Here's a word you'll need to deal with ahead of Italy's elections.

Italian word of the day: 'Inciucio'

With two days to go until Sunday’s general election, there’s talk of a potential ’inciucio’ everywhere from the pages of newspapers to the heated conversations at sports bars up and down the country.

So what is an ‘inciucio’ and why does the word seem to be on everyone’s lips whenever Italy faces elections?

Briefly, ‘inciucio’ is political jargon that describes any type of dubious agreement or, if you will, compromise reached by two or more political parties generally holding opposite views and ideals.

There’s no direct translation into English, though a native speaker would probably refer to it as something of a dodgy backroom deal.

Non c’è una maggioranza chiara. 

Eh, figurati. Faranno il solito inciucio.

There isn’t a clear-cut majority.

Oh, that’s not new. They’ll go for the usual deal.

Such an agreement is usually necessary when forming a large coalition government, with terms largely assumed to be based on the “you scratch my back, I scratch yours” principle. 

READ ALSO: Salvini vs Meloni: Can Italy’s far-right rivals put differences aside?

With that definition in mind, it’s hard not to see why ‘inciucio’ is such a commonly-used word in Italy, a country whose political class has historically been partial to improbable alliances with their previously hated rivals. 

Cosa pensi delle prossime elezioni?

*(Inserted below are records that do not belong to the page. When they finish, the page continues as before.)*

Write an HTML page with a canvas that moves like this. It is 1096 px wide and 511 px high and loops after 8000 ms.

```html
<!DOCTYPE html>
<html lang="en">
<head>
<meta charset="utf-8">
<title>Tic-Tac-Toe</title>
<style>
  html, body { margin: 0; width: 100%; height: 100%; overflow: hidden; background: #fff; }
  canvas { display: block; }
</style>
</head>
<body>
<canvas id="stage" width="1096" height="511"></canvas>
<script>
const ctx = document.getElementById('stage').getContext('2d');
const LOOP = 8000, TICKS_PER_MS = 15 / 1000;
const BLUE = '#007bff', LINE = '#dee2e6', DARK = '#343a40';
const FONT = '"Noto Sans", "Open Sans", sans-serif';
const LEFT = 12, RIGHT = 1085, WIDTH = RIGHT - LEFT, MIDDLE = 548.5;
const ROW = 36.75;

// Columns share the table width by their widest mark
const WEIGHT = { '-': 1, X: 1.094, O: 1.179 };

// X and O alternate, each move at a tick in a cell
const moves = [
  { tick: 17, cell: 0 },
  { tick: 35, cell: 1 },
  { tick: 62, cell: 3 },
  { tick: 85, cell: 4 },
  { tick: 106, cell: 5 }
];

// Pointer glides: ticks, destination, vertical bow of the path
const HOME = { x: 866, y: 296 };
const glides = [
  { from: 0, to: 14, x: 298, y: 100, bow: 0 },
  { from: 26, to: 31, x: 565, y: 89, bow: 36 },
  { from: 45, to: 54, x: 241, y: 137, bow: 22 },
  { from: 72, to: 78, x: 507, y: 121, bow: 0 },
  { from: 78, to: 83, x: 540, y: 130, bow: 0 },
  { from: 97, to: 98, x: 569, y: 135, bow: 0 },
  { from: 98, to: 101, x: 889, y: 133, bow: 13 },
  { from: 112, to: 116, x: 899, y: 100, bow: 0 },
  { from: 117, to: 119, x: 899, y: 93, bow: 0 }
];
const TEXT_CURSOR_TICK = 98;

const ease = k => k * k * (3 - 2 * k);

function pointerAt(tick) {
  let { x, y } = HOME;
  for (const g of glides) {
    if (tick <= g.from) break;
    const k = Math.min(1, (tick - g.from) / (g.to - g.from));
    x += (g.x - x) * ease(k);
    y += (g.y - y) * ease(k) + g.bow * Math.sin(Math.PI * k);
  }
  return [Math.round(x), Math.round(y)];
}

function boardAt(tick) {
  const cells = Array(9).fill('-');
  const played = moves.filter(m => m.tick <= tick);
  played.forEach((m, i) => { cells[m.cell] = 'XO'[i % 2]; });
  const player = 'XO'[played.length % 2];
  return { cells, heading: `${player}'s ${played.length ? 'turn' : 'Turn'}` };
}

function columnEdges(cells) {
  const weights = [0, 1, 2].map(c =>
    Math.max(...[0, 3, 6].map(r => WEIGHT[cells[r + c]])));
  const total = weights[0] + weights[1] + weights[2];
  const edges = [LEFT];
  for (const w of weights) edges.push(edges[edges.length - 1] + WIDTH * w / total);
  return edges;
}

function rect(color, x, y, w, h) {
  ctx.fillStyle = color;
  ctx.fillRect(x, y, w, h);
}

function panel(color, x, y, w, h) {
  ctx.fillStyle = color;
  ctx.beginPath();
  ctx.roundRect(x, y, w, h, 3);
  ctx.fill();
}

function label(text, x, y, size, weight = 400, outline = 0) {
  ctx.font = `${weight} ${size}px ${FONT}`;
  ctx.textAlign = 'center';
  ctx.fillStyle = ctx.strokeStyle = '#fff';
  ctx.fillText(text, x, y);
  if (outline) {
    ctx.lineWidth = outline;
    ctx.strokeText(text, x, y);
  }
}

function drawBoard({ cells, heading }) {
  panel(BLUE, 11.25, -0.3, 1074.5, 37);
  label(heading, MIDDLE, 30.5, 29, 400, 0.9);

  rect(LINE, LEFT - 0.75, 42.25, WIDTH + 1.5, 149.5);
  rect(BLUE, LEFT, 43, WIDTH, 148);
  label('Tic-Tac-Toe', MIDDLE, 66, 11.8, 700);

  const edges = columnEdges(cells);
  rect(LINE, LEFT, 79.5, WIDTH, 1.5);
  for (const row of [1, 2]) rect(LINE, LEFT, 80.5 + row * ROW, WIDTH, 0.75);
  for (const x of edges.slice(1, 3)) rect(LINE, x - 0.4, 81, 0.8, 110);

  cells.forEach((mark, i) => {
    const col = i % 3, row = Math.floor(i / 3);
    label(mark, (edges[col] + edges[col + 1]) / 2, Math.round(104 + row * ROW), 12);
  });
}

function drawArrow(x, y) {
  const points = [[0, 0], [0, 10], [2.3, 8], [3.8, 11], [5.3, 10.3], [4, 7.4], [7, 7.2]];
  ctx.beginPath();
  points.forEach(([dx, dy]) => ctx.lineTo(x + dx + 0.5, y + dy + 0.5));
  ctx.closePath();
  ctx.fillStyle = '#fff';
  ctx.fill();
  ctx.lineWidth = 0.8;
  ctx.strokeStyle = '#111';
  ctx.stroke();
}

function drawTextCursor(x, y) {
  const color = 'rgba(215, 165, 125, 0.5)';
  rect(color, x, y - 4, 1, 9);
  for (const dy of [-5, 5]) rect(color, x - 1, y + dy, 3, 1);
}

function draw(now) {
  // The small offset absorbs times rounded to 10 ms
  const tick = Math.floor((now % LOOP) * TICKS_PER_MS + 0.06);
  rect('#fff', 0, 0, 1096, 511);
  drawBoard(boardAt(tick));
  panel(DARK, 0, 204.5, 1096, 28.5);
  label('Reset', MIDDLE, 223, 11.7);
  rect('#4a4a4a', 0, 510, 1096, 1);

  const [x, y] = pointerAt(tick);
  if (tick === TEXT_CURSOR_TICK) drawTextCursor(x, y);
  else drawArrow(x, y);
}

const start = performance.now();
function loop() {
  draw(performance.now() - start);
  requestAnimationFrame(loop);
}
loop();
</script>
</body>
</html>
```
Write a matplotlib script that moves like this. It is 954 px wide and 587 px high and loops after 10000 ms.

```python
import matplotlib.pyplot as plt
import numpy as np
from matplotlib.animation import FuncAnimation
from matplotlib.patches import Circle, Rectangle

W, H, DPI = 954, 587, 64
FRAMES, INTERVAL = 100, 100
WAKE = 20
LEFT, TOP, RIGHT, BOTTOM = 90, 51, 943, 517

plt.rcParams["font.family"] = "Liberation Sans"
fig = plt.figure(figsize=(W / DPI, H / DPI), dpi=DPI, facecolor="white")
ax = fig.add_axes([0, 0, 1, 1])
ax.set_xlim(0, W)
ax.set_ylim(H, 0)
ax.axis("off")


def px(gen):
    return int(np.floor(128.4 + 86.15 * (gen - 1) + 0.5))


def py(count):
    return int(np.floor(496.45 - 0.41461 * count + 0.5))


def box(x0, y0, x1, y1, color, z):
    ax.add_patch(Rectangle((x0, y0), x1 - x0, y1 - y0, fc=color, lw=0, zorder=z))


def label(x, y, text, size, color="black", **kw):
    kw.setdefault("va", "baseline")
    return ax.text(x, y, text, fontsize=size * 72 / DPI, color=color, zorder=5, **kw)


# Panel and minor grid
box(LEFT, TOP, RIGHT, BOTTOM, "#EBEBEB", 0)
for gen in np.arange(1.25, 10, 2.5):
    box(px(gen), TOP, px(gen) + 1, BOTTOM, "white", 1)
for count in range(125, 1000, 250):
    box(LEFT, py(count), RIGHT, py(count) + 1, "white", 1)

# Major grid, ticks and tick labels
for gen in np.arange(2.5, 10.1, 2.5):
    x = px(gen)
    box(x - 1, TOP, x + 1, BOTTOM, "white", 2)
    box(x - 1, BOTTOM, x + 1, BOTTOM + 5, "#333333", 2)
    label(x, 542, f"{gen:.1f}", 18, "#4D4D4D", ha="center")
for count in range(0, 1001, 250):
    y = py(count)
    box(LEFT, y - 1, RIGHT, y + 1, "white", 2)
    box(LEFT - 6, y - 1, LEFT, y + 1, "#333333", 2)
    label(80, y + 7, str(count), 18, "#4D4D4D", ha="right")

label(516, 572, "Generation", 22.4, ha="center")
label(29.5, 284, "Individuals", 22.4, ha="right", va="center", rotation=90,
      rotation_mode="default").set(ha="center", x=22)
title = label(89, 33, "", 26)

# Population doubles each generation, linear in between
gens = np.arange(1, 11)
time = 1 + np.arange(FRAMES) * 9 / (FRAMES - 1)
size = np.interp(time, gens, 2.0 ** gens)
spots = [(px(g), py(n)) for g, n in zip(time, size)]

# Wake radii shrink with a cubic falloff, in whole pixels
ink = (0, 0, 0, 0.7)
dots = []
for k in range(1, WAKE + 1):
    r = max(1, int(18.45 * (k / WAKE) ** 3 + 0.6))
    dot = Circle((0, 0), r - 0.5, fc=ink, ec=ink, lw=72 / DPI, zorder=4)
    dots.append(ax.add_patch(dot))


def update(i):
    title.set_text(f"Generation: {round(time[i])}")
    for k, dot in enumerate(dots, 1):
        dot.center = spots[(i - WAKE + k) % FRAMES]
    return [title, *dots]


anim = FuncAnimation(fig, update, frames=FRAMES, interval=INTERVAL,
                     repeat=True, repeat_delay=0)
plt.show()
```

Preferisco non pensare. Ne ho avuto abbastanza di questi inciuci. 

What do you think of the next elections?

I’d rather not think. I’ve had enough of these political deals.

Purtroppo, con questa legge elettorale, l’inciucio tra partiti è l’unica via per avere un governo…

Fammi un piacere. Gli inciuci esistevano anche 60 anni fa, molto prima di questa legge elettorale.

Sadly, with the current electoral system, a compromise between different parties is the only way to form a new government.

Do me a favour. These types of agreements existed 60 years ago, well before the present electoral system.

While the noble art of the inciucio goes back a long way in the history of republican Italy, the term itself was only coined in 1995 by Massimo D’Alema, then secretary of the left-wing Democratic Party (PD). 

The expression only rose to popularity a couple of years later, when the founder of the term thought it fit to put the word to good use and reached a ‘non-aggression pact’ with the then-leaders of Italy’s right-wing coalition – the agreement went down in history as the patto della crostata or ‘pie pact’ – but we’ll keep that story for another time.

Ever since then, the term ‘inciucio’ has been regularly used by political commentators as well as the wider public to discuss the various power plays of the country’s major political forces.

For instance, the most classic of inciuci was at the foundation of Giuseppe Conte’s first cabinet back in 2018, when Matteo Salvini’s League and Luigi Di Maio’s Five-Star Movement unexpectedly found sufficient common ground to form a coalition government.

So, will we see another inciucio this time around?

Given the unpredictable nature of Italian politics, you’ll forgive us for not ruling out the possibility of another inciucio just yet.